§ **TASK REQUIREMENTS**:
Please copy every line below that contains the string "define".

*** Opening GIVEN INFORMATION ***

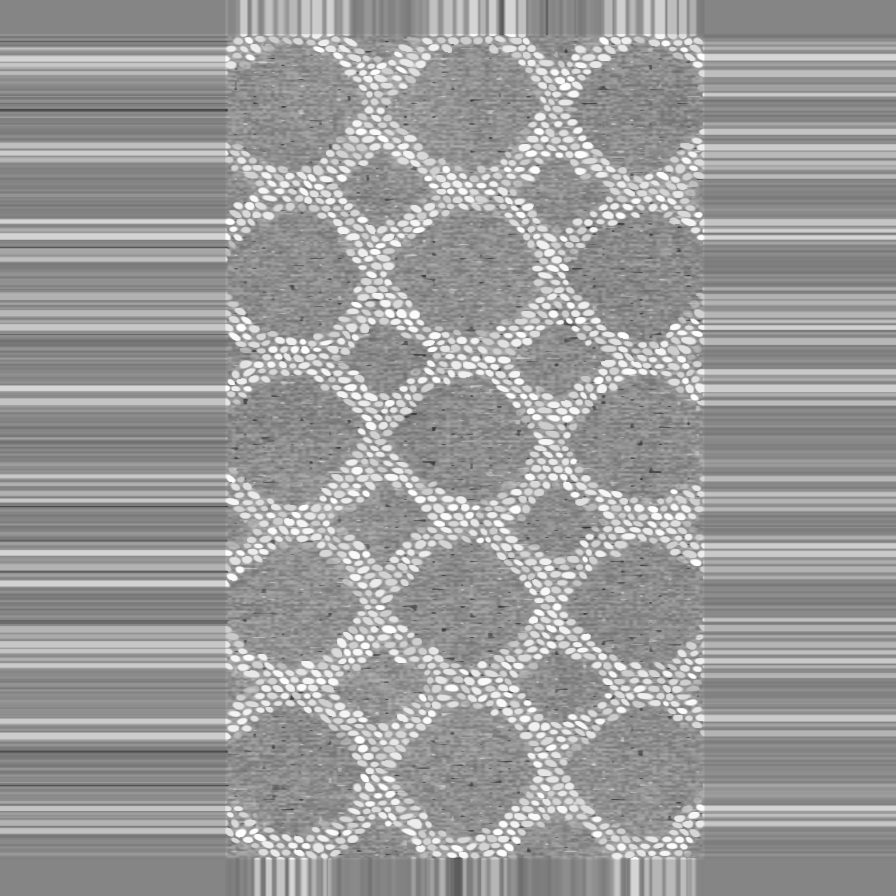
Give the GLSL for this pattern, as a three.js fragment shader.

```glsl
#define RUG_MIN vec2(0.2526, 0.0417)
#define RUG_MAX vec2(0.7852, 0.9610)
#define CELL vec2(0.1966, 0.1849)
#define CELL_ORIGIN vec2(0.5225, 0.5091)
#define OGEE_HALF vec2(0.415, 0.390)
#define DIAMOND_HALF vec2(0.265, 0.230)
#define STITCH vec2(0.0140, 0.0084)
#define GROUND 0.555
#define MARGIN_TONE 0.52
#define MARGIN_CONTRAST 0.72

varying vec2 vUv;

float hash(vec2 p) {
  vec3 q = fract(vec3(p.xyx) * 0.1031);
  q += dot(q, q.yzx + 33.33);
  return fract((q.x + q.y) * q.z);
}

float noise(vec2 p) {
  vec2 i = floor(p);
  vec2 f = fract(p);
  f = f * f * (3.0 - 2.0 * f);
  return mix(mix(hash(i), hash(i + vec2(1.0, 0.0)), f.x),
             mix(hash(i + vec2(0.0, 1.0)), hash(i + vec2(1.0, 1.0)), f.x), f.y);
}

// Lattice coordinates, with crossings leaning a little to the right
vec2 latticePoint(vec2 p) {
  vec2 q = (p - CELL_ORIGIN) / CELL;
  q += 0.05 * (vec2(noise(p * 14.0), noise(p * 14.0 + 31.0)) - 0.5);
  q.x += 0.022 * cos(6.2832 * q.y);
  return q;
}

// Coverage of the trellis: everything outside the ogees and the diamonds
float trellis(vec2 p) {
  vec2 f = abs(fract(latticePoint(p) + 0.5) - 0.5);
  vec2 o = pow(f / OGEE_HALF, vec2(1.5));
  vec2 d = pow((0.5 - f) / DIAMOND_HALF, vec2(1.1));
  float ogee = pow(o.x + o.y, 0.667) - 1.0;
  float diamond = (d.x + d.y - 1.0) * 0.6;
  return smoothstep(-0.03, 0.03, min(ogee, diamond));
}

// Light tufts in staggered rows; x is coverage, y is brightness
vec2 tufts(vec2 p) {
  vec2 s = p / STITCH;
  s += 0.7 * (vec2(noise(p * 45.0), noise(p * 45.0 + 57.0)) - 0.5);
  float shift = 0.5 * mod(floor(s.y), 2.0);
  s.x += shift;
  vec2 id = floor(s);
  vec2 middle = (id + 0.5 - vec2(shift, 0.0)) * STITCH;
  vec2 l = s - id - 0.5;
  l -= 0.16 * (vec2(hash(id + 7.0), hash(id + 19.0)) - 0.5);
  l.y += l.x * (0.7 * hash(id + 43.0) - 0.15);
  float size = mix(0.42, 0.56, hash(id + 71.0));
  float tuft = 1.0 - smoothstep(size - 0.20, size + 0.06, length(l * vec2(1.08, 1.0)));
  return vec2(tuft * trellis(middle), mix(0.80, 1.0, hash(id + 5.0)));
}

// Grey weave with fine ribs, flecks and slight tone changes per cell
float weave(vec2 p) {
  float tone = GROUND + 0.05 * (noise(p * 9.0) - 0.5);
  tone += 0.03 * (hash(floor(latticePoint(p) + 0.5) + 80.0) - 0.5);
  tone += 0.018 * sin(p.y * 1150.0 + 3.0 * noise(p * 60.0));
  tone += 0.15 * (noise(p * vec2(230.0, 410.0)) - 0.5);
  tone += 0.08 * (noise(p * vec2(70.0, 400.0) + 40.0) - 0.5);
  float fleck = noise(p * vec2(95.0, 260.0) + 11.0);
  tone -= 0.24 * smoothstep(0.87, 0.98, fleck);
  tone += 0.16 * smoothstep(0.12, 0.02, fleck);
  return tone;
}

float rug(vec2 p) {
  float ground = weave(p) + 0.03 * trellis(p);
  vec2 tuft = tufts(p);
  return mix(ground, tuft.y, tuft.x);
}

void main() {
  // Outside the rug its border threads run on as straight streaks
  vec2 p = clamp(vUv, RUG_MIN, RUG_MAX);
  vec2 over = abs(vUv - p);
  float outside = smoothstep(0.0, 0.002, max(over.x, over.y));
  float tone = rug(p);
  float streak = MARGIN_TONE + MARGIN_CONTRAST * (tone - GROUND);
  // Corners are plain
  float corner = smoothstep(0.0, 0.002, min(over.x, over.y));
  streak = mix(streak, MARGIN_TONE, corner);
  gl_FragColor = vec4(vec3(mix(tone, streak, outside)), 1.0);
}
```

*** Closing GIVEN INFORMATION ***

§ **REPLY**:
#define RUG_MIN vec2(0.2526, 0.0417)
#define RUG_MAX vec2(0.7852, 0.9610)
#define CELL vec2(0.1966, 0.1849)
#define CELL_ORIGIN vec2(0.5225, 0.5091)
#define OGEE_HALF vec2(0.415, 0.390)
#define DIAMOND_HALF vec2(0.265, 0.230)
#define STITCH vec2(0.0140, 0.0084)
#define GROUND 0.555
#define MARGIN_TONE 0.52
#define MARGIN_CONTRAST 0.72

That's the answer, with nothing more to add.